A strong and knowledgeable senior leadership team supports teachers well. Senior staff were recruited for their complementary skills, including their ability to promote teachers’ professional growth and to create systems and processes that build coherent teaching practice across the school. The team provides a strong direction and effective support for staff. Leaders have responsibilities for achieving the school’s strategic priorities in the areas of learning and teaching. They carry out these responsibilities well.

The principal, senior leaders and the board are focused on improvement. They are reflective and strategic in their thinking and planning. Significant good quality self-review occurs at all levels of the school. Self review is carefully documented, inclusive of the perspectives of students, teachers and community, and focuses on key areas that have an impact on teaching and learning. A well informed board of trustees governs the school capably. An active Parent Teacher Association has made a significant financial contribution to the school. Students of Mairangi Bay School benefit from high quality programmes and the inclusive and caring culture that is provided for them.

Future Action

ERO is likely to carry out the next review within four to five years.

Review Coverage

This report provides an evaluation of how effectively the school’s curriculum promotes student learning - engagement, progress and achievement. ERO’s evaluation takes account of the school’s previous reporting history and is based on:

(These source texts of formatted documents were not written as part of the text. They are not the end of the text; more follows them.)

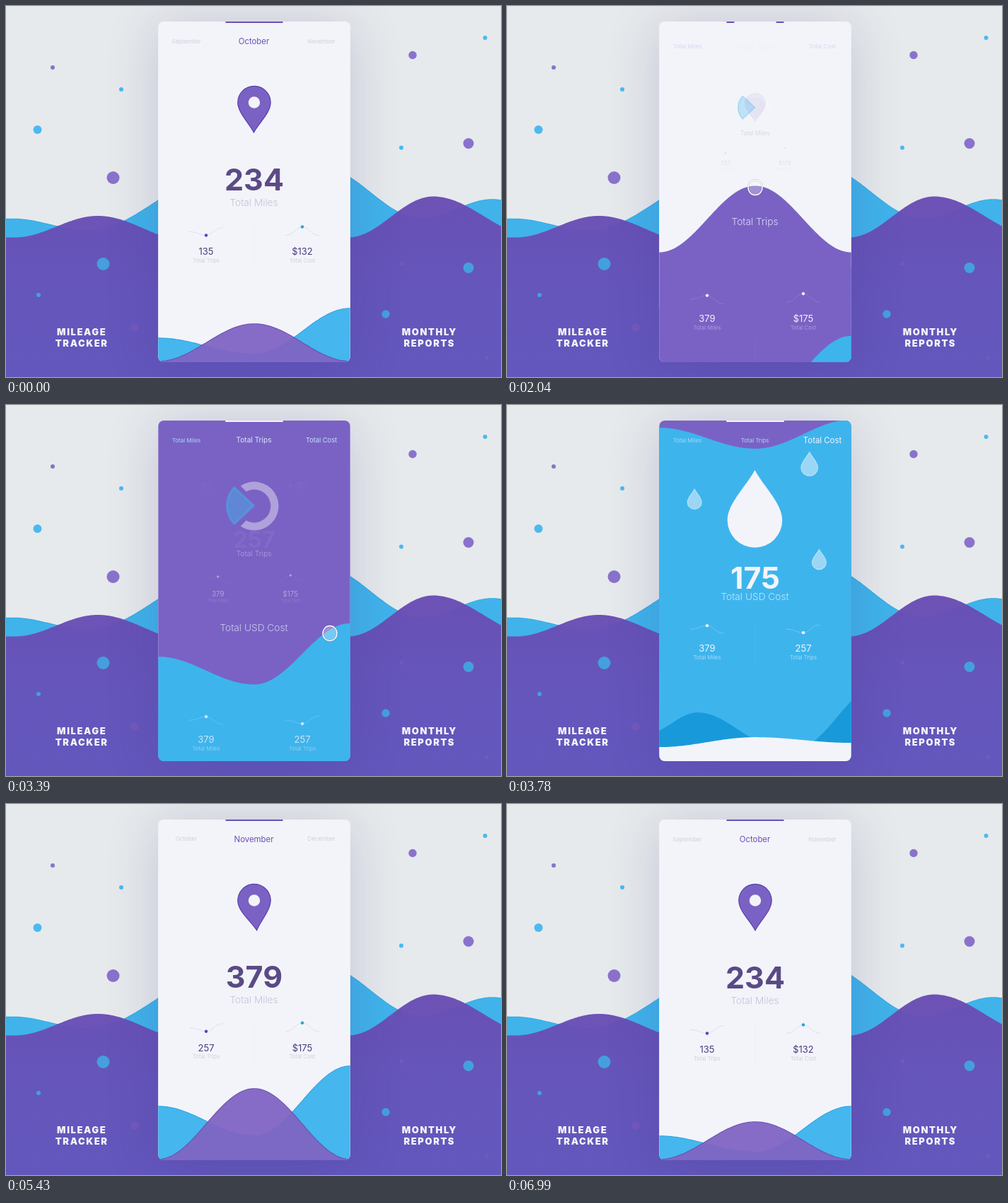
An HTML page with a canvas that plays this animation: 700 px wide and 525 px high, repeating every 7350 ms.

```html
<!DOCTYPE html>
<html lang="en">
<head>
<meta charset="utf-8">
<title>Mileage tracker</title>
<style>
html, body { margin: 0; width: 100%; height: 100%; overflow: hidden; background: #e6eaec; }
canvas { display: block; }
</style>
</head>
<body>
<canvas id="stage" width="700" height="525"></canvas>
<script>
const ctx = document.getElementById('stage').getContext('2d');
const LOOP = 7350, LEFT = 215.3, TOP = 22, WIDTH = 271.4, MID = 351, FLOOR = 503;
const WHITE = '#f3f4f9', BLUE = '#3eb4ed', PURPLE = '#7a62c4';

// Maths and easing
const clamp = v => Math.max(0, Math.min(1, v));
const lerp = (a, b, p) => a + (b - a) * p;
const settle = (t, span) => Math.exp(-((t / span) ** 2));
const spring = t => Math.cos(Math.PI * t / 1060) * settle(t, 400);
const ease = t => { const p = clamp(t / 750) ** .9; return p * p * (3 - 2 * p); };
const mix = (a, b, p) => 'rgb(' + [1, 3, 5].map(i =>
  Math.round(lerp(parseInt(a.slice(i, i + 2), 16), parseInt(b.slice(i, i + 2), 16), p))) + ')';

// Waves: cosine interpolation through a few points
const spread = (ys, x0, gap) => ys.map((y, i) => [x0 + i * gap, y]);
const across = ys => spread(ys, LEFT, WIDTH / (ys.length - 1));
function heightAt(pts, x) {
  if (x <= pts[0][0]) return pts[0][1];
  const i = pts.findIndex(p => p[0] >= x);
  if (i < 0) return pts[pts.length - 1][1];
  const [x0, y0] = pts[i - 1], [x1, y1] = pts[i];
  return lerp(y0, y1, (1 - Math.cos(Math.PI * (x - x0) / (x1 - x0))) / 2);
}
function trace(pts, from, to) {
  ctx.beginPath();
  for (let x = from; x <= to; x += 2) ctx.lineTo(x, heightAt(pts, x));
}
function hill(pts, fill, edge, from = 214, to = 488) {
  trace(pts, from, to);
  if (edge) { ctx.strokeStyle = edge; ctx.lineWidth = 1.6; ctx.stroke(); }
  ctx.lineTo(to, 526);
  ctx.lineTo(from, 526);
  ctx.fillStyle = fill;
  ctx.fill();
}

// Drawing helpers
function group(alpha, draw) {
  if (alpha <= 0) return;
  ctx.save();
  ctx.globalAlpha *= clamp(alpha);
  draw();
  ctx.restore();
}
function zoom(x, y, s, draw) {
  if (s <= 0) return;
  ctx.save();
  ctx.translate(x, y);
  ctx.scale(s, s);
  ctx.translate(-x, -y);
  draw();
  ctx.restore();
}
function text(str, x, y, size, color, weight = 400, align = 'center') {
  ctx.font = `${weight} ${size}px Inter, "Open Sans", sans-serif`;
  ctx.textAlign = align;
  ctx.fillStyle = color;
  ctx.fillText(str, x, y + size * .364);
}
function dot(x, y, r, color) {
  ctx.beginPath();
  ctx.arc(x, y, r, 0, 7);
  ctx.fillStyle = color;
  ctx.fill();
}
function teardrop(x, y, r, deg, fill, edge) {
  ctx.save();
  ctx.translate(x, y);
  ctx.rotate(deg * Math.PI / 180);
  ctx.scale(r, r);
  ctx.beginPath();
  ctx.moveTo(0, 1.83);
  ctx.bezierCurveTo(-.3, 1.25, -1, .62, -1, 0);
  ctx.arc(0, 0, 1, Math.PI, 0);
  ctx.bezierCurveTo(1, .62, .3, 1.25, 0, 1.83);
  ctx.closePath();
  ctx.fillStyle = fill;
  ctx.fill();
  if (edge) { ctx.strokeStyle = edge; ctx.lineWidth = 1.2 / r; ctx.stroke(); }
  ctx.restore();
}

// Screens
const light = { bg: WHITE, num: '#5a4a85', label: '#c3c0dc', sub: '#4b3b82', dim: '#cfcee0', tab: '#6a4fb8', line: '#dfdfea', dots: ['#5f43b5', '#2f9fdc'] };
const violet = { bg: PURPLE, num: WHITE, label: '#b9abe2', sub: WHITE, dim: '#ab9cda', tab: WHITE, line: '#8b76cd', dots: [WHITE, WHITE] };
const azure = { bg: BLUE, num: WHITE, label: '#c0e6fa', sub: WHITE, dim: '#a4daf6', tab: WHITE, line: '#6cc7f2', dots: [WHITE, WHITE] };
const months = ['August', 'September', 'October', 'November', 'December', 'January'];
const totals = ['Total Miles', 'Total Trips', 'Total Cost'];

// Each stat: value, caption, dot height, line start and end relative to the dot
const oct = { ...light, tabs: months, center: 2, active: 2, value: '234', caption: 'Total Miles', captionY: 278,
  stats: [['135', 'Total Trips', 324.5, -5, -11], ['$132', 'Total Cost', 312.5, 12, 12]],
  icon: () => pin(MID, 0), waves: () => strip(0) };
const nov = { ...light, tabs: months, center: 3, active: 3, value: '379', caption: 'Total Miles', captionY: 278,
  stats: [['257', 'Total Trips', 324.5, -5, -11], ['$175', 'Total Cost', 312.5, 12, 12]],
  icon: () => pin(MID, 0),
  waves: (e = 1) => strip(-WIDTH, { amp: .27 + .73 * e, purpleDrop: 27 * (1 - e), blueDrop: 74 * (1 - e) }),
  edge: [[486, 472, 480], [-71, -55, -128]] };
const trips = { ...violet, tabs: totals, center: 1, active: 1, value: '257', caption: 'Total Trips', captionY: 272,
  stats: [['379', 'Total Miles', 315, 5, 12], ['$175', 'Total Cost', 312.5, 12, 12]],
  icon: pie, waves: tripWaves, edge: [[503, 403, 503], [-20, -100, -20]] };
const cost = { ...azure, tabs: totals, center: 1, active: 2, value: '175', caption: 'Total USD Cost', captionY: 272,
  stats: [['379', 'Total Miles', 315, 5, 11], ['257', 'Total Trips', 325, -5, -11]],
  icon: drops, waves: costWaves, edge: [[445, 487, 388], [-25, 3, -30]] };

const steps = [
  { at: 0, from: oct, to: nov, dir: -1, end: 1350, finger: [480, 330] },
  { at: 1800, from: nov, to: trips, finger: [MID, 450] },
  { at: 3210, from: trips, to: cost, finger: [458, 455] },
  { at: 4650, from: cost, to: nov, finger: [458, 470], morph: true },
  { at: 6090, from: nov, to: oct, dir: 1, end: 900, finger: [236, 378] },
];

function strip(shift, { amp = 1, purpleDrop = 0, blueDrop = 0, lead = 0 } = {}) {
  const pts = (ys, drop, dx) => spread(ys.map(y => FLOOR - (FLOOR - y) * amp + drop), LEFT - WIDTH / 2 + shift + dx, WIDTH / 2);
  hill(pts([493, 470, 493, 428, 470, 371, 470], blueDrop, 0), '#45b6ee', '#219fdc');
  group(.94, () => hill(pts([450, 503, 450, 503, 403, 503, 403], purpleDrop, lead), '#8064c4', '#6243ad'));
}
function tripWaves(e = 1, k = 0) {
  const drop = 150 * k, low = y => y + drop;
  hill(spread([503, 439, 503].map(low), 251, 100), '#7056b8');
  hill(across([445, 487, 388].map(low)), BLUE);
}
function costWaves(e = 1, k = 0) {
  const drop = 120 * k;
  hill([[195, 468], [270, 437], [380, 483], [406, 489], [530, 395]].map(([x, y]) => [x, y + drop]), '#189ada');
  hill(across([486, 472, 480].map(y => y + drop)), WHITE);
}

function pin(x, deg) {
  teardrop(x, 136.5, 23.2, deg, PURPLE, '#5b3fae');
  dot(x, 136.5, 8.2, WHITE);
}
function pie() {
  ctx.beginPath();
  ctx.arc(MID, 144, 45.7, -2.165, 2.165);
  ctx.arc(MID, 144, 31, 2.08, -2.08, true);
  ctx.fillStyle = WHITE;
  ctx.fill();
  ctx.beginPath();
  ctx.moveTo(350, 143.2);
  ctx.arc(350, 143.2, 50, Math.PI * .76, Math.PI * 1.24);
  ctx.closePath();
  ctx.fillStyle = ctx.strokeStyle = BLUE;
  ctx.lineJoin = 'round';
  ctx.lineWidth = 4;
  ctx.fill();
  ctx.stroke();
}
function legend() {
  text('102', 272, 144, 13, WHITE, 400, 'right');
  text('Personal', 272, 156.5, 7.7, violet.dim, 400, 'right');
  text('Trips', 272, 166, 7.7, violet.dim, 400, 'right');
  dot(283, 144, 2, BLUE);
  dot(419, 144, 2.2, WHITE);
  text('152', 430, 143.5, 13, WHITE, 400, 'left');
  text('Business', 430, 156, 7.7, violet.dim, 400, 'left');
  text('Trips', 430, 165.5, 7.7, violet.dim, 400, 'left');
}
function droplets() {
  for (const [x, y, r] of [[266.5, 137.5, 9.8], [426.5, 89.3, 11.6], [440, 221.5, 9.8]])
    teardrop(x, y, r, 180, '#9bd6f5', '#b4e0f8');
}
function drops() {
  teardrop(350.5, 162.7, 38.2, 180, WHITE);
  droplets();
}

function tabs(s, center = s.center, active = s.active, dy = 0, tint = 1) {
  s.tabs.forEach((name, i) => {
    const on = clamp(1 - Math.abs(i - active));
    const color = tint < 1 ? mix('#e3f0fa', on ? s.tab : s.dim, tint) : mix(s.dim, s.tab, on);
    text(name, 350.5 + (i - center) * 95.5, 49.7 + dy, lerp(8, 11.4, on), color);
  });
}
function bar(s, dx = 0, size = 1) {
  ctx.fillStyle = s.tab;
  ctx.fillRect(MID + dx - 40.5 * size, TOP, 81 * size, 2);
}
function spark(x, y, a, b, line, color) {
  ctx.beginPath();
  ctx.moveTo(x - 24, y + a);
  ctx.bezierCurveTo(x - 12, y + a, x - 9, y, x, y);
  ctx.bezierCurveTo(x + 9, y, x + 12, y + b, x + 24, y + b);
  ctx.strokeStyle = line;
  ctx.lineWidth = 1;
  ctx.stroke();
  dot(x, y, 2.2, color);
}
function content(s, k = 0, numA = 1, labelA = 1, statA = 1, labelColor = s.label) {
  group(numA, () => {
    text(s.value, MID, 245 + 62 * k, 43, s.num, 700);
    if (s === trips) legend();
  });
  group(labelA, () => text(s.caption, 350.5, s.captionY + 62 * k, 13.7, labelColor, 300));
  group(statA, () => {
    const dy = 180 * k;
    s.stats.forEach(([value, name, y, a, b], i) => {
      const x = i ? 419 : 283;
      spark(x, y + dy, a, b, s.line, s.dots[i]);
      text(value, x, 347.5 + dy, 13, s.sub);
      text(name, x, 360.3 + dy, 7.7, s.dim);
    });
    ctx.strokeStyle = s.line;
    ctx.lineWidth = 1;
    ctx.setLineDash([1, 3]);
    ctx.beginPath();
    ctx.moveTo(MID, 314 + 300 * k);
    ctx.lineTo(MID, 368 + 300 * k);
    ctx.stroke();
    ctx.setLineDash([]);
  });
}
function paint(color) {
  ctx.fillStyle = color;
  ctx.fillRect(LEFT - 1, TOP - 1, WIDTH + 2, 484);
}

// Sideways move between months
function swipe({ from, to, dir, end }, t) {
  const left = settle(t, 240), wobble = t < end ? Math.sin(Math.PI * t / 450) * dir : 0;
  const sway = 6 * wobble * Math.exp(-t / 1200), swing = wobble * Math.exp(-t / 338);
  const center = lerp(to.center, from.center, settle(t, 160));
  paint(WHITE);
  strip(-WIDTH * lerp(to === nov ? 1 : 0, from === nov ? 1 : 0, left) - 2 * sway,
    { blueDrop: 16 * swing * dir, lead: -14 * swing });
  const slide = (s, x, alpha) => group(alpha, () => { ctx.translate(x, 0); content(s); });
  slide(from, dir * WIDTH * (1 - left), 1 - t / 180);
  slide(to, -dir * WIDTH * left, t / 280);
  pin(MID + sway, -102 * swing);
  tabs(to, center, center);
  bar(to, sway);
}

// A wave of the next colour rises over the card
function rise({ from, to, morph }, t) {
  const e = ease(t), k = spring(t), sameTabs = from.tabs === to.tabs;
  if (e < 1) {
    paint(from.bg);
    from.waves();
    bar(from);
    if (!sameTabs) group(1 - 4 * e, () => tabs(from));
    zoom(MID, TOP, 1 - 1.3 * e, () => content(from, 0, 1 - 5 * e, 1 - .8 * e, 1 - 3 * e));
    if (!morph) group(1 - 3 * e, () => zoom(MID, 140, 1 - 1.3 * e, from.icon));
  }

  ctx.save();
  if (e < 1) {
    const [start, stop] = to.edge;
    trace(across(start.map((y, i) => lerp(y, stop[i], e))), 214, 488);
    ctx.lineTo(488, 526);
    ctx.lineTo(214, 526);
    ctx.clip();
  }
  paint(to.bg);
  to.waves(e, k);
  ctx.restore();

  content(to, k, (e - .35) * 3, e * 4, e * 4, mix('#e3f0fa', to.label, e));
  if (sameTabs) {
    tabs(to, to.center, lerp(from.active, to.active, clamp(2 * e)));
    bar(to);
  } else {
    group(e * 4, () => {
      tabs(to, to.center, to.active, 15 * k, e);
      bar(to, 0, 1 - .38 * (1 - e));
    });
  }
  if (morph) turnDrop(t, e);
  else group((e - .2) * 3, () => zoom(MID, 144, 1 - k, to.icon));
}
function turnDrop(t, e) {
  const m = 1 - settle(t, 160);
  let deg = 180 * (1 - e ** 1.75);
  if (t > 750 && t < 1260) deg -= 14 * Math.sin(Math.PI * (t - 750) / 255) * (1260 - t) / 510;
  group(1 - 4 * e, droplets);
  const y = lerp(162.7, 136.5, m);
  teardrop(MID, y, lerp(38.2, 23.2, m), deg, mix(WHITE, PURPLE, e * .85 + .15 * e * e), mix(WHITE, '#5b3fae', e));
  group(e, () => dot(MID, y, 8.2 * clamp(.3 + e), WHITE));
}
function finger({ dir, finger: [a, b] }, t) {
  const p = 1 - settle(t, 240);
  group(Math.min(t / 90, (520 - t) / 180), () => {
    ctx.beginPath();
    if (dir) ctx.ellipse(lerp(a, b, p), 490.5, 11, 9, 0, 0, 7);
    else ctx.ellipse(a, b - 304 * p, 10, 10.6, 0, 0, 7);
    ctx.fillStyle = 'rgba(255,255,255,.3)';
    ctx.fill();
    ctx.strokeStyle = 'rgba(90,80,140,.35)';
    ctx.lineWidth = 2.4;
    ctx.stroke();
    ctx.strokeStyle = '#fff';
    ctx.lineWidth = 1.4;
    ctx.stroke();
  });
}

// Scenery behind the card
const ground = ctx.createLinearGradient(0, 270, 0, 525);
ground.addColorStop(0, '#6a4db3');
ground.addColorStop(.5, '#6653ba');
ground.addColorStop(1, '#6454bb');
const bubbles = {
  '#8a72cc': [[66, 87, 3], [151.5, 243, 9], [575, 69.5, 5.7], [654, 194.5, 7.5]],
  '#4bb9f0': [[163, 118, 3], [44.5, 175, 6], [677.5, 45, 3], [559, 200.5, 3]],
  '#459fde': [[137.5, 365, 9], [46, 409, 3], [654, 370.5, 7.5], [537, 436, 5.7]],
  '#7259bb': [[182, 455, 6], [559, 364.5, 3], [680, 498, 3]],
};
function scenery() {
  ctx.fillStyle = '#e6eaec';
  ctx.fillRect(0, 0, 700, 525);
  hill([[10, 301.5], [115, 318], [310, 236], [442, 227], [588, 301], [688, 274], [760, 290]], '#40b3eb', '#2ba6e2', 0, 700);
  group(.97, () => hill([[12, 327.5], [130, 297], [260, 333], [484, 327.5], [604, 269.5], [747, 325]], ground, '', 0, 700));
  for (const color in bubbles) bubbles[color].forEach(b => dot(...b, color));
  ctx.letterSpacing = '1.6px';
  text('MILEAGE', 107.2, 461.5, 13, WHITE, 900);
  text('TRACKER', 107.2, 477, 13, WHITE, 900);
  text('MONTHLY', 598.8, 461.5, 13, WHITE, 900);
  text('REPORTS', 598.8, 477, 13, WHITE, 900);
  ctx.letterSpacing = '0px';
}

const card = new Path2D();
card.roundRect(LEFT, TOP, WIDTH, 482, 8);

function draw(now) {
  const t = now % LOOP;
  const step = steps.filter(s => s.at <= t).pop();
  const local = t - step.at;
  scenery();
  ctx.save();
  ctx.shadowColor = 'rgba(60,45,125,.2)';
  ctx.shadowBlur = 75;
  ctx.shadowOffsetY = 6;
  ctx.fillStyle = WHITE;
  ctx.fill(card);
  ctx.restore();
  ctx.save();
  ctx.clip(card);
  (step.dir ? swipe : rise)(step, local);
  ctx.restore();
  finger(step, local);
}

const begin = performance.now();
function tick() {
  draw(performance.now() - begin);
  requestAnimationFrame(tick);
}
tick();
</script>
</body>
</html>
```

  • what is known about student achievement information, including the achievement of Māori and Pacific students;
  • decisions made to improve student achievement using assessment and selfreview information; and
  • teaching strategies and programmes implemented to give effect to the school’s curriculum.

ERO also gathers information during the review to contribute to its national reports. The national reports are published on ERO’s website.

If you would like a copy of the full report, please contact the school or see the ERO website, www.ero.govt.nz.

Richard Thornton

National Manager Review Services

Northern Region

General Information about Reviews

About ERO

ERO is an independent, external evaluation agency that undertakes reviews of schools and early childhood services throughout New Zealand.

About ERO Reviews

ERO follows a set of standard procedures to conduct reviews. The purpose of each review is to:

  • improve educational achievement in schools; and
  • provide information to parents, communities and the government.

Reviews are intended to focus on student achievement and build on each school’s self review.

Review Focus

ERO’s framework for reviewing and reporting integrates the following:

  • school curriculum;
  • national evaluation topics –contribute to the development of education policies and their effective implementation; and
  • the Board Assurance Statement, including student and staff health and safety.

ERO’s review is responsive to the school’s context. When ERO reviews a school, it takes into account the characteristics of the community from which it draws its students, its aspirations for its young people, and other relevant local factors.

ERO also builds on the school’s own self-review information. ERO is interested in how a school monitors the progress of its students and aspects of school life and culture, and how it uses this information to improve student learning.

This helps ERO to answer the major evaluation question for reviews:

How effectively does this school’s curriculum promote student learning - engagement, progress and achievement?

Areas for Development and Review

ERO reports include areas for development and review to support on-going improvement by identifying priorities. Often the school will have identified these matters through its own self review and already plans further development in those areas.

1 School deciles range from one to ten. Decile one schools  draw their students from low socioeconomic communities and at the other end of the range, decile 10 schools draw their students from high socio-economic communities. Deciles are used to provide funding to state and state integrated schools. The lower the school’s decile the more funding it receives. A school’s decile is in no way linked to the quality of education it provides.